> [WORK TO BE COMPLETED]:
Show, from the records below, all lines that contain the word "else".

> [DATA FOR ANALYSIS]:
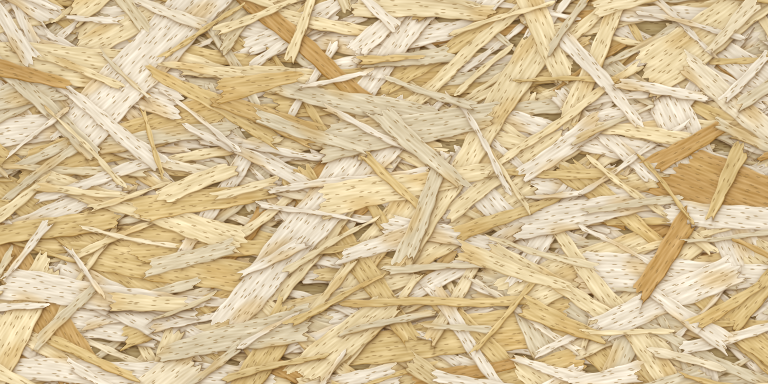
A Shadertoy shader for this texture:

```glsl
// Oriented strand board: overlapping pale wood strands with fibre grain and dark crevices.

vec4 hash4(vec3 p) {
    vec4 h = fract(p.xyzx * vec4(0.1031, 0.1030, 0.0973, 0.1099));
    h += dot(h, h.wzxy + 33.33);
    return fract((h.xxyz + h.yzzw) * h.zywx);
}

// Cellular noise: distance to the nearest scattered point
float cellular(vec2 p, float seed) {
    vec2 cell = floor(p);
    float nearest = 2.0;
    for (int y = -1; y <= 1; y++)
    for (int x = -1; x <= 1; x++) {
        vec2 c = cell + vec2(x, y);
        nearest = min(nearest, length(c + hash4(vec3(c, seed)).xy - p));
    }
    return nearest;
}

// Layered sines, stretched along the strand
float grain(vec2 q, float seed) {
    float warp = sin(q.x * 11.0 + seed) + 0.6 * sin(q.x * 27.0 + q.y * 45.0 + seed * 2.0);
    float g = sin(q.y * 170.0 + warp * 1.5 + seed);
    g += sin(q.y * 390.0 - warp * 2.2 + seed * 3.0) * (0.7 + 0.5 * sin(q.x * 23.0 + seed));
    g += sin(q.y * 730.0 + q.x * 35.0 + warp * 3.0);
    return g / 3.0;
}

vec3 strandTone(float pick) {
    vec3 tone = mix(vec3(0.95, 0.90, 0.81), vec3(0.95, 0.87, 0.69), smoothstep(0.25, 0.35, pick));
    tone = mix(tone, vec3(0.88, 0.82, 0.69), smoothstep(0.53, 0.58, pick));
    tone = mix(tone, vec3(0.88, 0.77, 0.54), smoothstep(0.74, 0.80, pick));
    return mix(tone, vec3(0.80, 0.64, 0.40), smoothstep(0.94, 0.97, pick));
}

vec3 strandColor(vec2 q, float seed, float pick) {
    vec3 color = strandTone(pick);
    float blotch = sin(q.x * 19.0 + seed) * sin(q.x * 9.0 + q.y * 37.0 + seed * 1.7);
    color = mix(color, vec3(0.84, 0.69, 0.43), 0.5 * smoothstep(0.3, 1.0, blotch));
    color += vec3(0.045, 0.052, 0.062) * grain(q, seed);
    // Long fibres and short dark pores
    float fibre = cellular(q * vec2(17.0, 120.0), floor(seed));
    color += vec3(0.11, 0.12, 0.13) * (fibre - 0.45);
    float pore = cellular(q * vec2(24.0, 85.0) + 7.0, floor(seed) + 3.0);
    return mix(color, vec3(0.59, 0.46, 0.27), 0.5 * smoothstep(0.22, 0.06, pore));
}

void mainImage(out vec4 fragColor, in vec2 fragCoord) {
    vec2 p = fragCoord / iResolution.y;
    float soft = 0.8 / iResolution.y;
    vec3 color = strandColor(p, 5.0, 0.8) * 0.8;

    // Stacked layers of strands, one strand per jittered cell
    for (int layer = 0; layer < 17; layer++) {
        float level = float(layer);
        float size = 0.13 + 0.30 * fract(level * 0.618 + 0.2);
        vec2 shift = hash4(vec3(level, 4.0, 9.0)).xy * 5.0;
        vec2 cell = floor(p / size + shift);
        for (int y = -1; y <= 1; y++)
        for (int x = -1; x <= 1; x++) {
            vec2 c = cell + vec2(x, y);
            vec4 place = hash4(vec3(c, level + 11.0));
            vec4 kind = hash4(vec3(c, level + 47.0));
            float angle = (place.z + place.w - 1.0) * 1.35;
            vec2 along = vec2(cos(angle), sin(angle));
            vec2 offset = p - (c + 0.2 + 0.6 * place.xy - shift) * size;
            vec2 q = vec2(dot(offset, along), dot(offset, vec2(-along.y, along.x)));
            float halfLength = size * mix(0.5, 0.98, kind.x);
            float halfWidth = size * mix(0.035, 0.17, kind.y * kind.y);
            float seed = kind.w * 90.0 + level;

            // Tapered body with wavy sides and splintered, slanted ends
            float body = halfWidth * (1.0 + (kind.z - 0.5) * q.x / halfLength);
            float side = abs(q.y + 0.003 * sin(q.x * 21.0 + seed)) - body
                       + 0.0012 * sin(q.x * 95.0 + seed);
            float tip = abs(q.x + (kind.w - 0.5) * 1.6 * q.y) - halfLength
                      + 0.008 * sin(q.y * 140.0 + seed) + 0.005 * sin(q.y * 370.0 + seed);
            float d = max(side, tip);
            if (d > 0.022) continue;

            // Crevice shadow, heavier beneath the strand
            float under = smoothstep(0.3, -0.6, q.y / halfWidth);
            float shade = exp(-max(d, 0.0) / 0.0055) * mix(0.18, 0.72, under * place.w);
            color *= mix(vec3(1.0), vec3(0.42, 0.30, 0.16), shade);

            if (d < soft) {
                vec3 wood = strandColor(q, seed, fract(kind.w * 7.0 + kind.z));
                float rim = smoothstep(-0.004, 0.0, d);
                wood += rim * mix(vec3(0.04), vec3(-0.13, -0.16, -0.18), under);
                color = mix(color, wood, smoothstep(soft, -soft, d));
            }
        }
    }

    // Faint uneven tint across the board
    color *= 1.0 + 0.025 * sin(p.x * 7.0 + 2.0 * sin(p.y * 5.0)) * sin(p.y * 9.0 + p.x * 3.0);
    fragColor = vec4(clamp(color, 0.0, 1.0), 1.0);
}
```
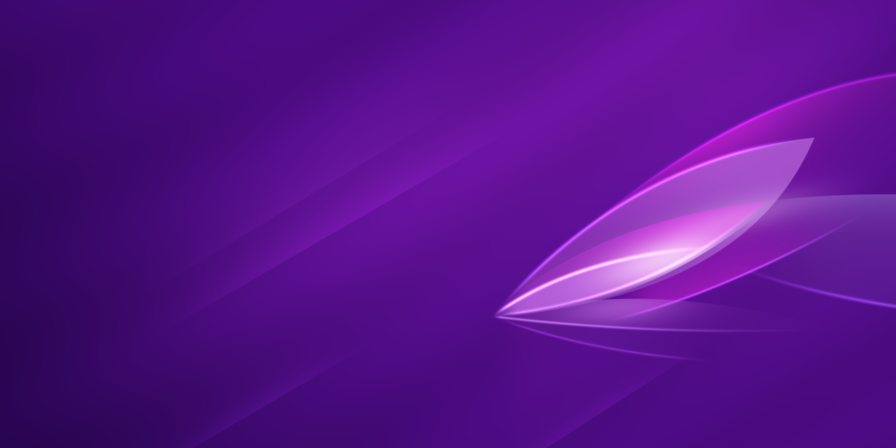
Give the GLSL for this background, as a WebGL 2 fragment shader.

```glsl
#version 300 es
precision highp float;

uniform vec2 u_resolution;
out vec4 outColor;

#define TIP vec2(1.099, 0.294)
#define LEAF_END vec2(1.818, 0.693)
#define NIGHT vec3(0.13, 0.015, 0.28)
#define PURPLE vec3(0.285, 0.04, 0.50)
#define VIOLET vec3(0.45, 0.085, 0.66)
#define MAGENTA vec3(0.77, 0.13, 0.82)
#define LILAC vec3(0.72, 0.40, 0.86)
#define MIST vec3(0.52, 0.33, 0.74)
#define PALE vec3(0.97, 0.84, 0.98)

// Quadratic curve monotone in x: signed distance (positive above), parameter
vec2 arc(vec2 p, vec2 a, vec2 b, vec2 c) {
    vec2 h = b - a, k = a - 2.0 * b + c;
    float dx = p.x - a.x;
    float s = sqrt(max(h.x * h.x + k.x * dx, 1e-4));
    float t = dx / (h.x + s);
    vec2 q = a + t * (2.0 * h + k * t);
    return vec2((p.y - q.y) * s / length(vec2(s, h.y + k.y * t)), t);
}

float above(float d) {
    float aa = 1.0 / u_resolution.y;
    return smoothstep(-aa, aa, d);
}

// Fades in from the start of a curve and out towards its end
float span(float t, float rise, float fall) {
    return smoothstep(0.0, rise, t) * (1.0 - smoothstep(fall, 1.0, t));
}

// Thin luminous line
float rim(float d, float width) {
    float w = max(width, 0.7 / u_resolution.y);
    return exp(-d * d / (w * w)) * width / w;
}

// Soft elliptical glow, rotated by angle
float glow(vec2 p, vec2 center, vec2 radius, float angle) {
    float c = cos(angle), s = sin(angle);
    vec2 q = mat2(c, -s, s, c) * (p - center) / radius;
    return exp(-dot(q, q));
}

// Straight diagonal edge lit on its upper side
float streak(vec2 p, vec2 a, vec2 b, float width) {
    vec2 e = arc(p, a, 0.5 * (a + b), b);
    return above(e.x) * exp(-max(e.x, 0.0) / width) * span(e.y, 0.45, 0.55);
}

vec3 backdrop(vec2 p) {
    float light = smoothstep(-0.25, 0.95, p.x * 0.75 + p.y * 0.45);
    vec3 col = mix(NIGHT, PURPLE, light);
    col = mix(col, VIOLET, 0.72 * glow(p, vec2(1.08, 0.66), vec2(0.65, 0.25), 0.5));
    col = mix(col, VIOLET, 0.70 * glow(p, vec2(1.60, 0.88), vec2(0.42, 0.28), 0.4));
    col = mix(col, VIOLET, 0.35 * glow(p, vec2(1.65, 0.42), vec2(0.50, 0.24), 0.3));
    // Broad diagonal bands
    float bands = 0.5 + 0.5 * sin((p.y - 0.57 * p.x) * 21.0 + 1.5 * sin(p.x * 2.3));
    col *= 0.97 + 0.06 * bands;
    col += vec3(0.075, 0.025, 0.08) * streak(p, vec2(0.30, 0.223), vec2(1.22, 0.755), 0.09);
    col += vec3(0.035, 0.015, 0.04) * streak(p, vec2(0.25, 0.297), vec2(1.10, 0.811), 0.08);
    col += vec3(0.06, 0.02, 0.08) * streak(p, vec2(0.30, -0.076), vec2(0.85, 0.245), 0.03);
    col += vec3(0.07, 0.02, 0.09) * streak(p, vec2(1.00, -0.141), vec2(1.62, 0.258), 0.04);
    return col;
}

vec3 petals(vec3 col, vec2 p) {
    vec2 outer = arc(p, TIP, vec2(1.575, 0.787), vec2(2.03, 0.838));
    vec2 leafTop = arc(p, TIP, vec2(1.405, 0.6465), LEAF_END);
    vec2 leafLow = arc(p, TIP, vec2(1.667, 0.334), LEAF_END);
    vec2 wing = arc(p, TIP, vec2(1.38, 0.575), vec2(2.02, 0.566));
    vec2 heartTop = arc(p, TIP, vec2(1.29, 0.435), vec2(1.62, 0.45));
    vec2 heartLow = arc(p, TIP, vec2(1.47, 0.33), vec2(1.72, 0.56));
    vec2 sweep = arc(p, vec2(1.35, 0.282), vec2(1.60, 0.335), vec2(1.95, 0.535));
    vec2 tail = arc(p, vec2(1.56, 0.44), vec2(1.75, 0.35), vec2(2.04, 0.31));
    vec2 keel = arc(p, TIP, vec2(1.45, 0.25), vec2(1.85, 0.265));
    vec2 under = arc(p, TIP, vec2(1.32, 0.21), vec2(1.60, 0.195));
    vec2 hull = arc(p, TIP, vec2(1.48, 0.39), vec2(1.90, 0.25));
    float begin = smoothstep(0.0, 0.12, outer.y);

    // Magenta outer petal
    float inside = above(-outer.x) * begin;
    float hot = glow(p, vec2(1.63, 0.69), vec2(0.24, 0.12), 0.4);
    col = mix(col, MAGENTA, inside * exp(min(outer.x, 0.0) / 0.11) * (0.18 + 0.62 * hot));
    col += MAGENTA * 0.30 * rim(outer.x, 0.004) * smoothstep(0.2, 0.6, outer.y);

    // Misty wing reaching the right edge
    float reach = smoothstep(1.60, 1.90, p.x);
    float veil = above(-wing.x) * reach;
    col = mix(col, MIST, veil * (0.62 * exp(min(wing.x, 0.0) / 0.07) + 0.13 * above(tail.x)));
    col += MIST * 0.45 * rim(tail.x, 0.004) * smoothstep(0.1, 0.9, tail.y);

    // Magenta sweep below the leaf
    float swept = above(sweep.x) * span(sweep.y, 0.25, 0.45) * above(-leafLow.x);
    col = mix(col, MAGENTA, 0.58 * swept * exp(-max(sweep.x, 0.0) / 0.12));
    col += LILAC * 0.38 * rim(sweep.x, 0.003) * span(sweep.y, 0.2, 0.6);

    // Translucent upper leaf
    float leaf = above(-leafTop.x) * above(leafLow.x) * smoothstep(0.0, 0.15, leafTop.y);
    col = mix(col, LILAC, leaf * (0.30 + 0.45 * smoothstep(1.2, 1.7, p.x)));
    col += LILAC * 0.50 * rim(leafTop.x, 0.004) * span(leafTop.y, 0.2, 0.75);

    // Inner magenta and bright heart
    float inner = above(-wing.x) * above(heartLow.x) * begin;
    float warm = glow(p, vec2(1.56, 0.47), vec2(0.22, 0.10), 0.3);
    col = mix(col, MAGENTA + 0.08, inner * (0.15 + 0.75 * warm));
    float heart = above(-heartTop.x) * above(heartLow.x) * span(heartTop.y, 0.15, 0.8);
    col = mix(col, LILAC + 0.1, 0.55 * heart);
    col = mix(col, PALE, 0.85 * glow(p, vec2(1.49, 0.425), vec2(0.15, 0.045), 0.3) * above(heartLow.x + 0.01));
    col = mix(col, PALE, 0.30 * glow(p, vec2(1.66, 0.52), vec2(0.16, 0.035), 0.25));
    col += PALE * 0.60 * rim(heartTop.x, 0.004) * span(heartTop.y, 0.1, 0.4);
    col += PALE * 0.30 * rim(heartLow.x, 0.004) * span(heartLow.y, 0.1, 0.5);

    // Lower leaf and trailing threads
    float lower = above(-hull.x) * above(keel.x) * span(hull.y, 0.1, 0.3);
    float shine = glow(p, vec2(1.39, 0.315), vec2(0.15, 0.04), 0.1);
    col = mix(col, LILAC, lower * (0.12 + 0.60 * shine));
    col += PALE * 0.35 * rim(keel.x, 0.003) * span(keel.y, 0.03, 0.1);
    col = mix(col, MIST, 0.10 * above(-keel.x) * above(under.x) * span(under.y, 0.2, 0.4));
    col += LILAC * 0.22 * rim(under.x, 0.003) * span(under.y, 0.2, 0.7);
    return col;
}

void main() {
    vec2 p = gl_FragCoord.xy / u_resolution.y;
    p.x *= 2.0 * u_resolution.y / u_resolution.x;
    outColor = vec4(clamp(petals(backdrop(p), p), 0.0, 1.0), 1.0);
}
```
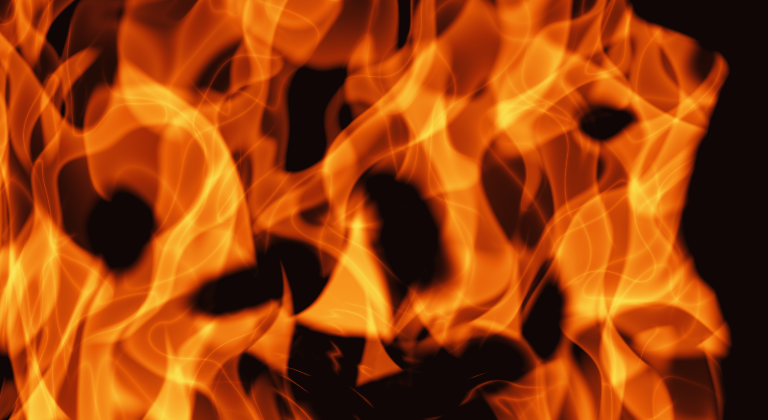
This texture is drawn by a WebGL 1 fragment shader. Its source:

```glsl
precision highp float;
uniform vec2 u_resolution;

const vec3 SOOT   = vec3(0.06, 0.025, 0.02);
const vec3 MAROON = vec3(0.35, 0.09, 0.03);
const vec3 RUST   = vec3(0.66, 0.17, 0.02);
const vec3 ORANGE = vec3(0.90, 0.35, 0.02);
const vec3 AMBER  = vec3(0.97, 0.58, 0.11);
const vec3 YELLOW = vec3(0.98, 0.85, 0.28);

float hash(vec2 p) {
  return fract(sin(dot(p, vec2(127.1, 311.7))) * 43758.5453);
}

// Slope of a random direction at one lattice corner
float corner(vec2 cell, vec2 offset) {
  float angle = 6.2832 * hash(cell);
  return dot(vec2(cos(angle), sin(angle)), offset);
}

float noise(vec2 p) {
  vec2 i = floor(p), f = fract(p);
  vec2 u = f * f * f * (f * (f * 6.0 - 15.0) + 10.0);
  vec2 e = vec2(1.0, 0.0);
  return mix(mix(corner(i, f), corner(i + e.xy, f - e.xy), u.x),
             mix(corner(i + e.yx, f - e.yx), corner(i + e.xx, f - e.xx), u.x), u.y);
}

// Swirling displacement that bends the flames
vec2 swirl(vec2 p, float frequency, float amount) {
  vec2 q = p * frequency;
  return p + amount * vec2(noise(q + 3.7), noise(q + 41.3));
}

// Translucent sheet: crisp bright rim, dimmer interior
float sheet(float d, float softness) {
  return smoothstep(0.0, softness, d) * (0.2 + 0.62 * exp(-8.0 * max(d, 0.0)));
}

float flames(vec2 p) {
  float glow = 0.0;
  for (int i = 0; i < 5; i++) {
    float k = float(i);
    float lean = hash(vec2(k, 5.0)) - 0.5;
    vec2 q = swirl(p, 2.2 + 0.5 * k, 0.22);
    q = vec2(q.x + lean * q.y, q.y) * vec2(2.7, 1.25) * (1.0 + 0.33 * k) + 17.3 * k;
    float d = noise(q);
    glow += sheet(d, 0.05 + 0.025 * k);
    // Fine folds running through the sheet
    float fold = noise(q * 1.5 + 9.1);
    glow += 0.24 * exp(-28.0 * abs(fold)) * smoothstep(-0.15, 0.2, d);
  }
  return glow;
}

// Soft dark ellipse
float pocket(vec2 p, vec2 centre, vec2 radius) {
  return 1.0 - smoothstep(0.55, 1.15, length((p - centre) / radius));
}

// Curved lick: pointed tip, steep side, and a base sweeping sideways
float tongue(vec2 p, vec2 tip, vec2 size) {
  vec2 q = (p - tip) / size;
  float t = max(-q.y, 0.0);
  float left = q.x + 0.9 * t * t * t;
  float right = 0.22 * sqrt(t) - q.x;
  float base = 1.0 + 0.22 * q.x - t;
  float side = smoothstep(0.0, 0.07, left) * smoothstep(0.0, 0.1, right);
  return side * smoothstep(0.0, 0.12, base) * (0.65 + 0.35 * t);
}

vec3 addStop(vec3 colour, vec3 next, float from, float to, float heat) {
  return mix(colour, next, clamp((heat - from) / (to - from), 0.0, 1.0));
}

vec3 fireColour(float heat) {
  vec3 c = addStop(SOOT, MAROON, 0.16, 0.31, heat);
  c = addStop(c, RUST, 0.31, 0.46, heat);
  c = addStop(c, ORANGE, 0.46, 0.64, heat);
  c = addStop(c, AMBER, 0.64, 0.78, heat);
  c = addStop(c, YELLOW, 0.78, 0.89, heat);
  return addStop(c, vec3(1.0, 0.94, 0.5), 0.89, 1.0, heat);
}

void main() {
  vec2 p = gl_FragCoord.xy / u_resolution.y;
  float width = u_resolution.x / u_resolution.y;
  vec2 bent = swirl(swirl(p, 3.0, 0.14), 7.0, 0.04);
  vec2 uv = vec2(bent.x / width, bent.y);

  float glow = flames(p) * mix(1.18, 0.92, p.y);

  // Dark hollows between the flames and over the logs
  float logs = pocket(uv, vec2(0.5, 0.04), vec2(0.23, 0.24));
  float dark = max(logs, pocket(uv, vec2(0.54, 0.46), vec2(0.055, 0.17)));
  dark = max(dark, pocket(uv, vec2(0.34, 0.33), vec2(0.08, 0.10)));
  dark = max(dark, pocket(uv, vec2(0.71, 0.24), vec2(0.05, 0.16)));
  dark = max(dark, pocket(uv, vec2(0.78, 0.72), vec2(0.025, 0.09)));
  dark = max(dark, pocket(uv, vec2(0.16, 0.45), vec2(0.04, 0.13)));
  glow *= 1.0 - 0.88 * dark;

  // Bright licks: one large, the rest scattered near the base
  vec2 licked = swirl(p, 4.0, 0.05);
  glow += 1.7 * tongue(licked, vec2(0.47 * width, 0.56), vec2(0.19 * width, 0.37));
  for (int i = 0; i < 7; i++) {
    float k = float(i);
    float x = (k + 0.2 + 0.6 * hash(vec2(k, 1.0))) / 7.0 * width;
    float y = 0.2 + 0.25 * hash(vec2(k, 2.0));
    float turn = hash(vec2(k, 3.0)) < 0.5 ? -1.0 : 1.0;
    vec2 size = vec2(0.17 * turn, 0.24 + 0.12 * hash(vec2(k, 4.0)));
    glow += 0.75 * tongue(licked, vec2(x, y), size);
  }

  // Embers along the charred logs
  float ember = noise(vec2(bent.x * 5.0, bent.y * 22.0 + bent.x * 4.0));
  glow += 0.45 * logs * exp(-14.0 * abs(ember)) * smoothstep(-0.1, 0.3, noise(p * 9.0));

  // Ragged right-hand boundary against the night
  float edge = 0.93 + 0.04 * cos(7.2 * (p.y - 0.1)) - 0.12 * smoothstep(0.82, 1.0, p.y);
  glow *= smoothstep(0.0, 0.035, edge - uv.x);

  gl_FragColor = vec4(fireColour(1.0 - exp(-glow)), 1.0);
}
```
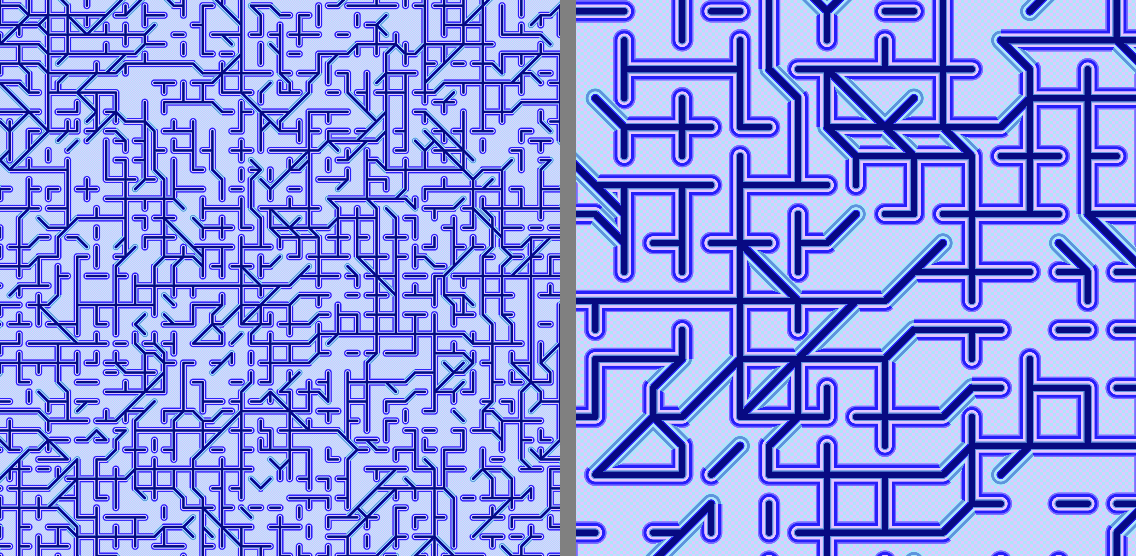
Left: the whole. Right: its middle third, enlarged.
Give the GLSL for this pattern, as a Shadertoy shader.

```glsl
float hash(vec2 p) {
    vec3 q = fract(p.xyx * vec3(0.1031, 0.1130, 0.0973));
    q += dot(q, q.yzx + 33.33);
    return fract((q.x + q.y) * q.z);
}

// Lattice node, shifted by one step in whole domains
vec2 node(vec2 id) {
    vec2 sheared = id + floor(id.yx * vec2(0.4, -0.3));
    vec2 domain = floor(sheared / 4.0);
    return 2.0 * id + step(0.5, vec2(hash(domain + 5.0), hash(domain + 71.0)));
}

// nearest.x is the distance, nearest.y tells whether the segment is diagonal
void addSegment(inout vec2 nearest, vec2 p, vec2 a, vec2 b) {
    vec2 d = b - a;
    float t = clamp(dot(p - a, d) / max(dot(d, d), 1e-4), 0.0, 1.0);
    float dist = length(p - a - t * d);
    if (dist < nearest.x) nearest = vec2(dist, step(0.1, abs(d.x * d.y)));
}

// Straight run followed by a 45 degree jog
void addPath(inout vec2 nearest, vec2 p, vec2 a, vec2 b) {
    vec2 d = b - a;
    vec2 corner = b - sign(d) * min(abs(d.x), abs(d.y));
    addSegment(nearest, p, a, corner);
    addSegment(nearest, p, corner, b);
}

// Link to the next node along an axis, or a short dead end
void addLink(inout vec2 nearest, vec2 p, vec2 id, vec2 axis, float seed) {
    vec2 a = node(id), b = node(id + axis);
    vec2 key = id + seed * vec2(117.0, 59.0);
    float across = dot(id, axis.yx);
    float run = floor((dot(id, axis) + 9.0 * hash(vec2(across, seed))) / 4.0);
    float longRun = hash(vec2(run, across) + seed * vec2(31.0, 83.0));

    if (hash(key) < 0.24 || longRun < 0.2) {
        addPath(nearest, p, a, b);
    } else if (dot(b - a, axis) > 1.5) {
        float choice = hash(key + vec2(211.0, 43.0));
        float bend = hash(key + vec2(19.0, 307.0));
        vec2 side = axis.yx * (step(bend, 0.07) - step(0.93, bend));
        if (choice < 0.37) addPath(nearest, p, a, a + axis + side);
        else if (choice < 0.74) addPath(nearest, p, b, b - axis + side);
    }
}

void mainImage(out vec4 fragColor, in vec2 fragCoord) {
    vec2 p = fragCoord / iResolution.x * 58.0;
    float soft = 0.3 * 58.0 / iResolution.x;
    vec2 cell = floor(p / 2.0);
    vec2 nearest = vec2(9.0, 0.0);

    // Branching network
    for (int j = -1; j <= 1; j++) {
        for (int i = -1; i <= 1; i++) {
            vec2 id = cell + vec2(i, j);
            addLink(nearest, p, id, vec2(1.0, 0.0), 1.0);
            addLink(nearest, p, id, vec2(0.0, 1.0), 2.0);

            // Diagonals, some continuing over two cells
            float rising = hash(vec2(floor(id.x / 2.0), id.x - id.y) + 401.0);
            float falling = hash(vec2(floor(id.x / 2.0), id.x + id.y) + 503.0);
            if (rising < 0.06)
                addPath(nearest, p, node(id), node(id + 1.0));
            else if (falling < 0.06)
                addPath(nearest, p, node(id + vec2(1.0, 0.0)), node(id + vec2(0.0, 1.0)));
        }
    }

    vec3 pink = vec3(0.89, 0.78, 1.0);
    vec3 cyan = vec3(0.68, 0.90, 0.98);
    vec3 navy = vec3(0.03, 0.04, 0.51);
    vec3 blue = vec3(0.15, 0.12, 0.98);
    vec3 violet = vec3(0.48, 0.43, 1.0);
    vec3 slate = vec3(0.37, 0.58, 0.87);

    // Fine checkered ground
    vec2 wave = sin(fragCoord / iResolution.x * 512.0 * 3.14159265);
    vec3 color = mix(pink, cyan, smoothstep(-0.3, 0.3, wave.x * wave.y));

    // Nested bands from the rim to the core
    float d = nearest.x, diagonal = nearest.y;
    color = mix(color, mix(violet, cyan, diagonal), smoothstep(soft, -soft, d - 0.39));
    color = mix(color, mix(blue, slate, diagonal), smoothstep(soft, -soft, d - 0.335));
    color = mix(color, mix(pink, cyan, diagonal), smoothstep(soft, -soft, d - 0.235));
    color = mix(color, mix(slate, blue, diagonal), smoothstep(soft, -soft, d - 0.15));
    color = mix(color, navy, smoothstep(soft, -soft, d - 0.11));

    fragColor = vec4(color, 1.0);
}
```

> [ANSWER FOR THE TASK]:
    } else if (dot(b - a, axis) > 1.5) {
        else if (choice < 0.74) addPath(nearest, p, b, b - axis + side);
            else if (falling < 0.06)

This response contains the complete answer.